> EXERCISE
Line by line, print the records exactly, and keep images out of the copy.

> DATA RECORDS
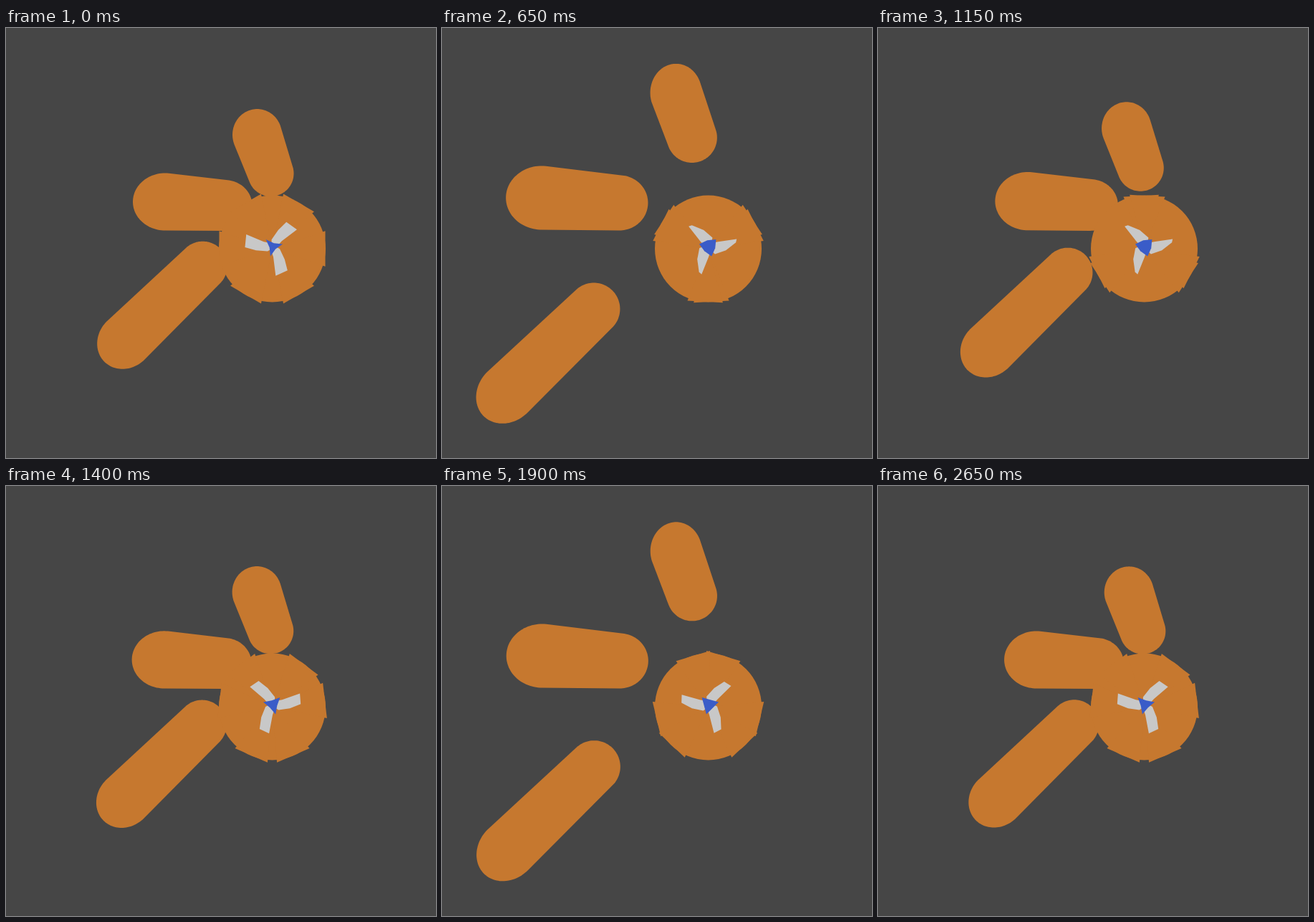
An HTML page with a canvas that plays this animation: 600 px wide and 600 px high, repeating every 2700 ms.

```html
<!DOCTYPE html>
<html lang="en">
<head>
<meta charset="utf-8">
<title>Hub and rods</title>
<style>
  html, body { margin: 0; width: 100%; height: 100%; overflow: hidden; background: #464646; }
  canvas { display: block; width: 600px; height: 600px; }
</style>
</head>
<body>
<canvas id="stage" width="600" height="600"></canvas>
<script>
const ctx = document.getElementById('stage').getContext('2d');
const BACK = '#464646', ORANGE = '#c6782f', LIGHT = '#c8c8c8', BLUE = '#3a5cc8';
const STEP = 50, STEPS = 54, PULSE = 27, PEAK = 12, TURN = 18;
const DEG = Math.PI / 180, THIRD = 120 * DEG;

// A rod is the hull of two end caps [x, y, rx, ry, tilt], given pulled in and pushed out.
const rods = [
  { near: [[350.5, 149, 34.5, 36, 0], [369.5, 203, 32, 32, 0]],
    far: [[326.8, 91, 36, 40.5, 0], [349, 153.5, 35, 35, 0]] },
  { near: [[222, 242.5, 45, 40, 0], [305, 247.5, 38.5, 35.5, 0]],
    far: [[140, 237, 50, 44.5, 0], [248, 244, 40, 38.5, 0]] },
  { near: [[167, 436, 42, 37.5, -45 * DEG], [274.5, 332, 34.3, 34.3, 0]],
    far: [[92, 507.5, 47, 40, -45 * DEG], [212.5, 391.5, 36.5, 36.5, 0]] }
];

const mix = (a, b, k) => a + (b - a) * k;
const polar = (r, angle) => [r * Math.cos(angle), -r * Math.sin(angle)];

function polygon(points, color) {
  ctx.beginPath();
  points.forEach(([x, y]) => ctx.lineTo(x, y));
  ctx.closePath();
  ctx.fillStyle = color;
  ctx.fill();
}

function at(x, y, draw) {
  ctx.save();
  ctx.translate(x, y);
  draw();
  ctx.restore();
}

// Outermost point of a tilted ellipse in the direction of an angle.
function support([x, y, rx, ry, tilt], angle) {
  const u = rx * Math.cos(angle - tilt), v = ry * Math.sin(angle - tilt);
  const size = Math.hypot(u, v);
  const dx = rx * u / size, dy = ry * v / size;
  return {
    point: [
      x + dx * Math.cos(tilt) - dy * Math.sin(tilt),
      y + dx * Math.sin(tilt) + dy * Math.cos(tilt)
    ],
    reach: size + x * Math.cos(angle) + y * Math.sin(angle)
  };
}

function drawRod(rod, push) {
  const caps = rod.near.map((cap, i) => cap.map((v, j) => mix(v, rod.far[i][j], push)));
  const outline = [];
  for (let angle = 0; angle < 360; angle += 3) {
    const [a, b] = caps.map(cap => support(cap, angle * DEG));
    outline.push(a.reach > b.reach ? a.point : b.point);
  }
  polygon(outline, ORANGE);
}

// Quick out, slower back, a little stronger close to the viewer.
function rodPush(step) {
  const s = step % PULSE;
  const k = s < PEAK ? s / PEAK : (PULSE - s) / (PULSE - PEAK);
  const wave = (1 - Math.cos(Math.PI * k)) / 2;
  return 1.022 * wave / (1 + 0.1 * (1 - wave));
}

// Two sets of three flat-ended bars turn against each other over a disc.
function drawRim(turn) {
  ctx.beginPath();
  ctx.arc(0, 0, 74.5, 0, 2 * Math.PI);
  ctx.fillStyle = ORANGE;
  ctx.fill();
  for (let i = 0; i < 3; i++) {
    for (const middle of [60 * DEG + turn, -turn]) {
      const angle = middle + i * THIRD, half = 18.5 * DEG;
      polygon([[0, 0], polar(78, angle - half), polar(78, angle + half)], ORANGE);
    }
  }
}

// The vanes narrow at the tip and thicken at the root, then flip to their mirror image.
function drawVanes(phase) {
  const flipped = phase >= TURN / 4 && phase < TURN * 3 / 4;
  const drift = flipped ? phase - TURN / 2 : (phase + TURN / 2) % TURN - TURN / 2;
  const spread = Math.abs(drift);
  const tip = 9 - 1.7 * spread, root = 8 + spread;
  if (flipped) ctx.scale(-1, 1);

  const star = [];
  for (let i = 0; i < 3; i++) {
    const axis = 48 * DEG + i * THIRD;
    ctx.save();
    ctx.rotate(-axis);
    polygon([[-3, 0], [5, 4], [14, 4], [40, tip], [38, -tip], [22, -10], [6, -root]], LIGHT);
    ctx.restore();
    star.push(polar(14, axis - 33 * DEG), polar(5 + spread, axis + 27 * DEG));
  }
  polygon(star, BLUE);
}

function frame(now) {
  const step = Math.floor(now / STEP) % STEPS;
  const phase = step % TURN;
  ctx.fillStyle = BACK;
  ctx.fillRect(0, 0, 600, 600);
  rods.forEach(rod => drawRod(rod, rodPush(step)));
  at(371.5, 308, () => drawRim(phase / TURN * THIRD));
  at(372.5, 305, () => drawVanes(phase));
}

const start = performance.now();
function loop() {
  frame(performance.now() - start);
  requestAnimationFrame(loop);
}
loop();
</script>
</body>
</html>
```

> ANSWER SPACE
An HTML page with a canvas that plays this animation: 600 px wide and 600 px high, repeating every 2700 ms.

```html
<!DOCTYPE html>
<html lang="en">
<head>
<meta charset="utf-8">
<title>Hub and rods</title>
<style>
  html, body { margin: 0; width: 100%; height: 100%; overflow: hidden; background: #464646; }
  canvas { display: block; width: 600px; height: 600px; }
</style>
</head>
<body>
<canvas id="stage" width="600" height="600"></canvas>
<script>
const ctx = document.getElementById('stage').getContext('2d');
const BACK = '#464646', ORANGE = '#c6782f', LIGHT = '#c8c8c8', BLUE = '#3a5cc8';
const STEP = 50, STEPS = 54, PULSE = 27, PEAK = 12, TURN = 18;
const DEG = Math.PI / 180, THIRD = 120 * DEG;

// A rod is the hull of two end caps [x, y, rx, ry, tilt], given pulled in and pushed out.
const rods = [
  { near: [[350.5, 149, 34.5, 36, 0], [369.5, 203, 32, 32, 0]],
    far: [[326.8, 91, 36, 40.5, 0], [349, 153.5, 35, 35, 0]] },
  { near: [[222, 242.5, 45, 40, 0], [305, 247.5, 38.5, 35.5, 0]],
    far: [[140, 237, 50, 44.5, 0], [248, 244, 40, 38.5, 0]] },
  { near: [[167, 436, 42, 37.5, -45 * DEG], [274.5, 332, 34.3, 34.3, 0]],
    far: [[92, 507.5, 47, 40, -45 * DEG], [212.5, 391.5, 36.5, 36.5, 0]] }
];

const mix = (a, b, k) => a + (b - a) * k;
const polar = (r, angle) => [r * Math.cos(angle), -r * Math.sin(angle)];

function polygon(points, color) {
  ctx.beginPath();
  points.forEach(([x, y]) => ctx.lineTo(x, y));
  ctx.closePath();
  ctx.fillStyle = color;
  ctx.fill();
}

function at(x, y, draw) {
  ctx.save();
  ctx.translate(x, y);
  draw();
  ctx.restore();
}

// Outermost point of a tilted ellipse in the direction of an angle.
function support([x, y, rx, ry, tilt], angle) {
  const u = rx * Math.cos(angle - tilt), v = ry * Math.sin(angle - tilt);
  const size = Math.hypot(u, v);
  const dx = rx * u / size, dy = ry * v / size;
  return {
    point: [
      x + dx * Math.cos(tilt) - dy * Math.sin(tilt),
      y + dx * Math.sin(tilt) + dy * Math.cos(tilt)
    ],
    reach: size + x * Math.cos(angle) + y * Math.sin(angle)
  };
}

function drawRod(rod, push) {
  const caps = rod.near.map((cap, i) => cap.map((v, j) => mix(v, rod.far[i][j], push)));
  const outline = [];
  for (let angle = 0; angle < 360; angle += 3) {
    const [a, b] = caps.map(cap => support(cap, angle * DEG));
    outline.push(a.reach > b.reach ? a.point : b.point);
  }
  polygon(outline, ORANGE);
}

// Quick out, slower back, a little stronger close to the viewer.
function rodPush(step) {
  const s = step % PULSE;
  const k = s < PEAK ? s / PEAK : (PULSE - s) / (PULSE - PEAK);
  const wave = (1 - Math.cos(Math.PI * k)) / 2;
  return 1.022 * wave / (1 + 0.1 * (1 - wave));
}

// Two sets of three flat-ended bars turn against each other over a disc.
function drawRim(turn) {
  ctx.beginPath();
  ctx.arc(0, 0, 74.5, 0, 2 * Math.PI);
  ctx.fillStyle = ORANGE;
  ctx.fill();
  for (let i = 0; i < 3; i++) {
    for (const middle of [60 * DEG + turn, -turn]) {
      const angle = middle + i * THIRD, half = 18.5 * DEG;
      polygon([[0, 0], polar(78, angle - half), polar(78, angle + half)], ORANGE);
    }
  }
}

// The vanes narrow at the tip and thicken at the root, then flip to their mirror image.
function drawVanes(phase) {
  const flipped = phase >= TURN / 4 && phase < TURN * 3 / 4;
  const drift = flipped ? phase - TURN / 2 : (phase + TURN / 2) % TURN - TURN / 2;
  const spread = Math.abs(drift);
  const tip = 9 - 1.7 * spread, root = 8 + spread;
  if (flipped) ctx.scale(-1, 1);

  const star = [];
  for (let i = 0; i < 3; i++) {
    const axis = 48 * DEG + i * THIRD;
    ctx.save();
    ctx.rotate(-axis);
    polygon([[-3, 0], [5, 4], [14, 4], [40, tip], [38, -tip], [22, -10], [6, -root]], LIGHT);
    ctx.restore();
    star.push(polar(14, axis - 33 * DEG), polar(5 + spread, axis + 27 * DEG));
  }
  polygon(star, BLUE);
}

function frame(now) {
  const step = Math.floor(now / STEP) % STEPS;
  const phase = step % TURN;
  ctx.fillStyle = BACK;
  ctx.fillRect(0, 0, 600, 600);
  rods.forEach(rod => drawRod(rod, rodPush(step)));
  at(371.5, 308, () => drawRim(phase / TURN * THIRD));
  at(372.5, 305, () => drawVanes(phase));
}

const start = performance.now();
function loop() {
  frame(performance.now() - start);
  requestAnimationFrame(loop);
}
loop();
</script>
</body>
</html>
```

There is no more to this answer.